▶ **YOUR GOAL**: In the data, extract each line that holds the string "stem".

>>>

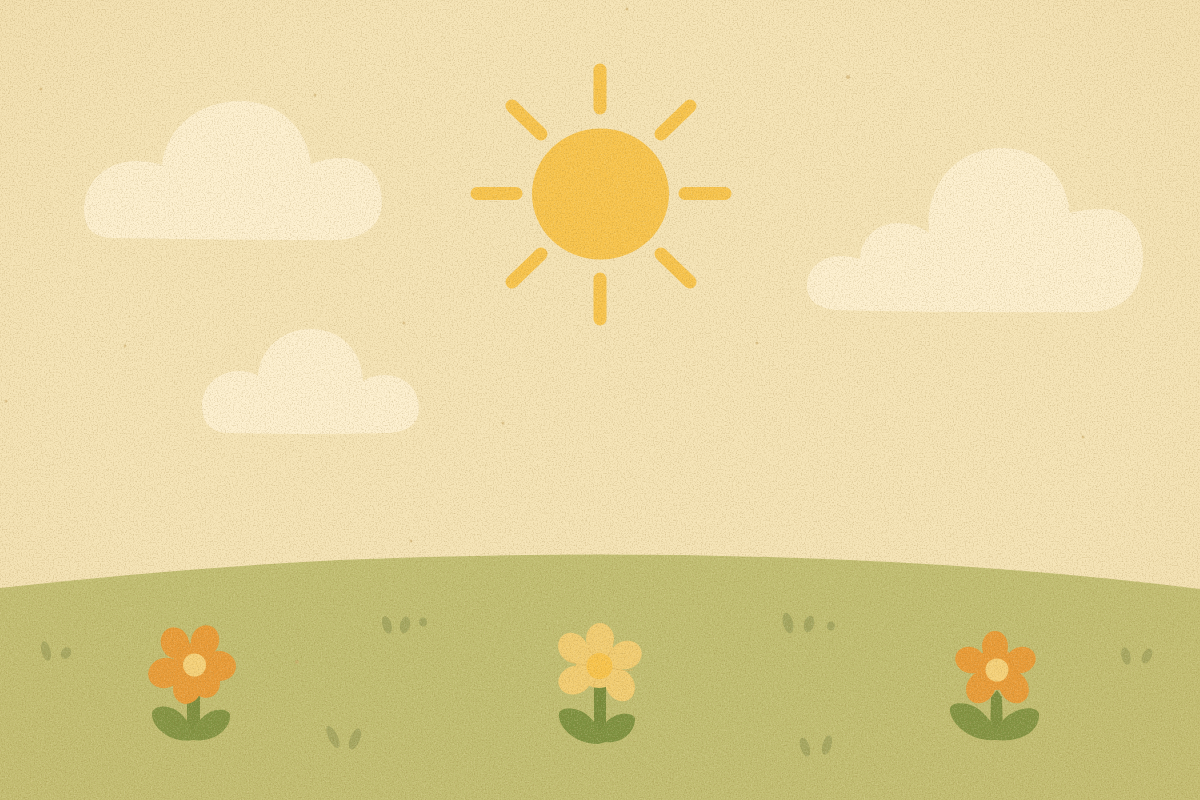
<!DOCTYPE html>
<html lang="en">
<head>
<meta charset="utf-8">
<title>Sunny meadow</title>
<style>
:root {
  --sky: #f5e4b7;
  --cloud: #fdf0d0;
  --sun: #f8c44c;
  --hill: #c0be72;
  --tuft: #a3a660;
  --leaf: #7c9140;
  --stem: #778c3c;
  --orange: #e99a35;
  --butter: #f2cd72;
  --cream: #f6d27a;
}
html, body { margin: 0; width: 1200px; height: 800px; overflow: hidden; background: var(--sky); }
svg { display: block; }
.sky { fill: var(--sky); }
.cloud { fill: var(--cloud); }
.sun-disc { fill: var(--sun); }
.sun-rays { stroke: var(--sun); stroke-width: 13; stroke-linecap: round; }
.hill { fill: var(--hill); }
.tufts { fill: var(--tuft); }
.leaf { fill: var(--leaf); }
.stem { fill: var(--stem); }
.orange { fill: var(--orange); }
.butter { fill: var(--butter); }
.cream { fill: var(--cream); }
.petal-seams { fill: none; stroke: #dfb65c; stroke-width: 1; opacity: .6; }
.specks { fill: #c9a766; opacity: .55; }
</style>
</head>
<body>
<svg width="1200" height="800" viewBox="0 0 1200 800" role="img" aria-label="Sun and clouds over a green hill with three flowers">
  <defs>
    <radialGradient id="paper-shade" cx="50%" cy="45%" r="75%">
      <stop offset=".6" stop-color="#d9b872" stop-opacity="0"/>
      <stop offset="1" stop-color="#d9b872" stop-opacity=".14"/>
    </radialGradient>
    <filter id="dark-grain" x="0" y="0" width="100%" height="100%" color-interpolation-filters="sRGB">
      <feTurbulence type="fractalNoise" baseFrequency=".75" numOctaves="3" seed="4"/>
      <feColorMatrix values="0 0 0 0 .5  0 0 0 0 .38  0 0 0 0 .12  1.1 0 0 0 -.5"/>
    </filter>
    <filter id="light-grain" x="0" y="0" width="100%" height="100%" color-interpolation-filters="sRGB">
      <feTurbulence type="fractalNoise" baseFrequency=".7" numOctaves="3" seed="19"/>
      <feColorMatrix values="0 0 0 0 1  0 0 0 0 .95  0 0 0 0 .78  1.1 0 0 0 -.5"/>
    </filter>
  </defs>

  <rect class="sky" width="1200" height="800"/>

  <g class="clouds">
    <path class="cloud" d="M84 211C84 180 108 161 136 161Q150 161 162 165C166 127 200 101 240 101C279 101 307 128 311 164Q326 158 342 158C368 158 382 178 382 201C382 227 362 239 336 240Q220 240 112 238C92 237 84 227 84 211Z"/>
    <path class="cloud" d="M202 406C202 384 220 371 240 371Q250 371 258 376C260 348 283 329 311 329C340 329 362 350 363 381Q372 375 384 375C405 375 419 390 419 408C419 425 406 432 388 433Q305 435 226 433C209 431 202 421 202 406Z"/>
    <path class="cloud" d="M807 286C807 268 822 256 841 256Q851 256 860 259C861 238 877 223 898 223Q916 223 929 233C924 187 955 148 1002 148C1040 148 1066 176 1070 213Q1085 209 1104 209C1130 210 1143 231 1143 257C1143 292 1123 311 1090 312Q960 313 836 310C817 308 807 300 807 286Z"/>
  </g>

  <g class="sun">
    <ellipse class="sun-disc" cx="600.5" cy="194" rx="68.5" ry="65.5"/>
    <g class="sun-rays">
      <line x1="600" y1="70" x2="600" y2="108"/>
      <line x1="512" y1="106" x2="541" y2="134"/>
      <line x1="690" y1="106" x2="661" y2="134"/>
      <line x1="477" y1="193.5" x2="516" y2="193.5"/>
      <line x1="685" y1="193.5" x2="725" y2="193.5"/>
      <line x1="541" y1="254" x2="512" y2="282"/>
      <line x1="661" y1="254" x2="690" y2="282"/>
      <line x1="600" y1="279" x2="600" y2="319"/>
    </g>
  </g>

  <path class="hill" d="M0 588Q180 568 340 560Q600 549 850 560Q1030 568 1200 589V800H0Z"/>

  <g class="tufts">
    <ellipse cx="46" cy="651" rx="4.5" ry="10" transform="rotate(-15 46 651)"/>
    <ellipse cx="66" cy="653" rx="5" ry="6" transform="rotate(30 66 653)"/>
    <ellipse cx="387" cy="625" rx="4.5" ry="9" transform="rotate(-16 387 625)"/>
    <ellipse cx="405" cy="625" rx="5" ry="8.5" transform="rotate(12 405 625)"/>
    <ellipse cx="423" cy="622" rx="4" ry="4.5"/>
    <ellipse cx="788" cy="623" rx="5" ry="10.5" transform="rotate(-14 788 623)"/>
    <ellipse cx="809" cy="624" rx="5" ry="8.5" transform="rotate(14 809 624)"/>
    <ellipse cx="831" cy="626" rx="4" ry="4.5"/>
    <ellipse cx="1126" cy="656" rx="4.5" ry="9" transform="rotate(-12 1126 656)"/>
    <ellipse cx="1147" cy="656" rx="4.5" ry="8" transform="rotate(28 1147 656)"/>
    <ellipse cx="333" cy="737" rx="4.5" ry="12" transform="rotate(-26 333 737)"/>
    <ellipse cx="355" cy="739" rx="5" ry="11" transform="rotate(22 355 739)"/>
    <ellipse cx="805" cy="747" rx="4.5" ry="10" transform="rotate(-18 805 747)"/>
    <ellipse cx="827" cy="745" rx="4.5" ry="10" transform="rotate(16 827 745)"/>
  </g>

  <g class="flower-left">
    <rect class="stem" x="187" y="690" width="13" height="46"/>
    <path class="leaf" d="M193 740C172 744 151 728 152 713C155 704 171 705 180 713Q188 720 193 731Q198 718 210 712C220 708 229 710 230 715C231 728 215 743 193 740Z"/>
    <g class="orange">
      <ellipse cx="175" cy="643" rx="14" ry="16" transform="rotate(-22 175 643)"/>
      <ellipse cx="205" cy="641" rx="14" ry="16" transform="rotate(18 205 641)"/>
      <ellipse cx="219" cy="666" rx="17" ry="15" transform="rotate(5 219 666)"/>
      <ellipse cx="206" cy="683" rx="14" ry="15"/>
      <ellipse cx="187" cy="688" rx="14" ry="16" transform="rotate(12 187 688)"/>
      <ellipse cx="165" cy="673" rx="17" ry="15" transform="rotate(-18 165 673)"/>
      <circle cx="194" cy="664" r="21"/>
    </g>
    <circle class="cream" cx="194.5" cy="665" r="11.5"/>
  </g>

  <g class="flower-middle">
    <rect class="stem" x="594" y="685" width="12" height="50"/>
    <path class="leaf" d="M598 744C574 744 557 726 559 713C562 706 578 708 586 714Q594 720 600 731Q606 719 617 715C627 712 636 715 635 720C634 734 620 744 606 742Z"/>
    <g class="butter">
      <ellipse cx="600" cy="639" rx="14" ry="16"/>
      <ellipse cx="573" cy="648" rx="14" ry="16" transform="rotate(-42 573 648)"/>
      <ellipse cx="626" cy="655" rx="16" ry="14" transform="rotate(-22 626 655)"/>
      <ellipse cx="620" cy="685" rx="14" ry="17" transform="rotate(-32 620 685)"/>
      <ellipse cx="575" cy="680" rx="17" ry="14" transform="rotate(-22 575 680)"/>
      <circle cx="599" cy="665" r="23"/>
    </g>
    <path class="petal-seams" d="M593 655L588 648M608 656L612 649M612 668Q622 672 633 670M596 678L593 688M587 665Q575 665 566 660"/>
    <circle class="sun-disc" cx="599.5" cy="666" r="13"/>
  </g>

  <g class="flower-right">
    <path class="stem" d="M991 697L997 690L1002 697L1003 736H990Z"/>
    <path class="leaf" d="M995 740C970 742 949 723 950 708C954 700 973 703 982 712Q991 720 996 731Q1002 717 1016 711C1028 706 1038 708 1039 714C1040 732 1020 743 995 740Z"/>
    <g class="orange">
      <ellipse cx="995" cy="646" rx="13" ry="15"/>
      <ellipse cx="970" cy="660" rx="15" ry="13" transform="rotate(22 970 660)"/>
      <ellipse cx="1021" cy="660" rx="15" ry="13" transform="rotate(-22 1021 660)"/>
      <ellipse cx="1014" cy="687" rx="14" ry="17" transform="rotate(-32 1014 687)"/>
      <ellipse cx="981" cy="687" rx="14" ry="17" transform="rotate(32 981 687)"/>
      <circle cx="996" cy="669" r="21"/>
    </g>
    <circle class="cream" cx="997" cy="670" r="11.5"/>
  </g>

  <g class="paper">
    <rect width="1200" height="800" fill="url(#paper-shade)"/>
    <g class="specks">
      <circle cx="315" cy="95" r="1.5"/><circle cx="848" cy="77" r="2"/><circle cx="627" cy="9" r="1.5"/>
      <circle cx="41" cy="89" r="1.5"/><circle cx="503" cy="423" r="1.5"/><circle cx="411" cy="541" r="1.5"/>
      <circle cx="297" cy="662" r="2"/><circle cx="757" cy="343" r="1.5"/><circle cx="404" cy="323" r="1.5"/>
      <circle cx="6" cy="401" r="1.5"/><circle cx="1083" cy="437" r="1.5"/><circle cx="125" cy="346" r="1.5"/>
    </g>
    <rect width="1200" height="800" filter="url(#dark-grain)" opacity=".5"/>
    <rect width="1200" height="800" filter="url(#light-grain)" opacity=".5"/>
  </g>
</svg>
</body>
</html>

<<<

▶ **PROBLEM SOLUTION**:
  --stem: #778c3c;
.stem { fill: var(--stem); }
    <rect class="stem" x="187" y="690" width="13" height="46"/>
    <rect class="stem" x="594" y="685" width="12" height="50"/>
    <path class="stem" d="M991 697L997 690L1002 697L1003 736H990Z"/>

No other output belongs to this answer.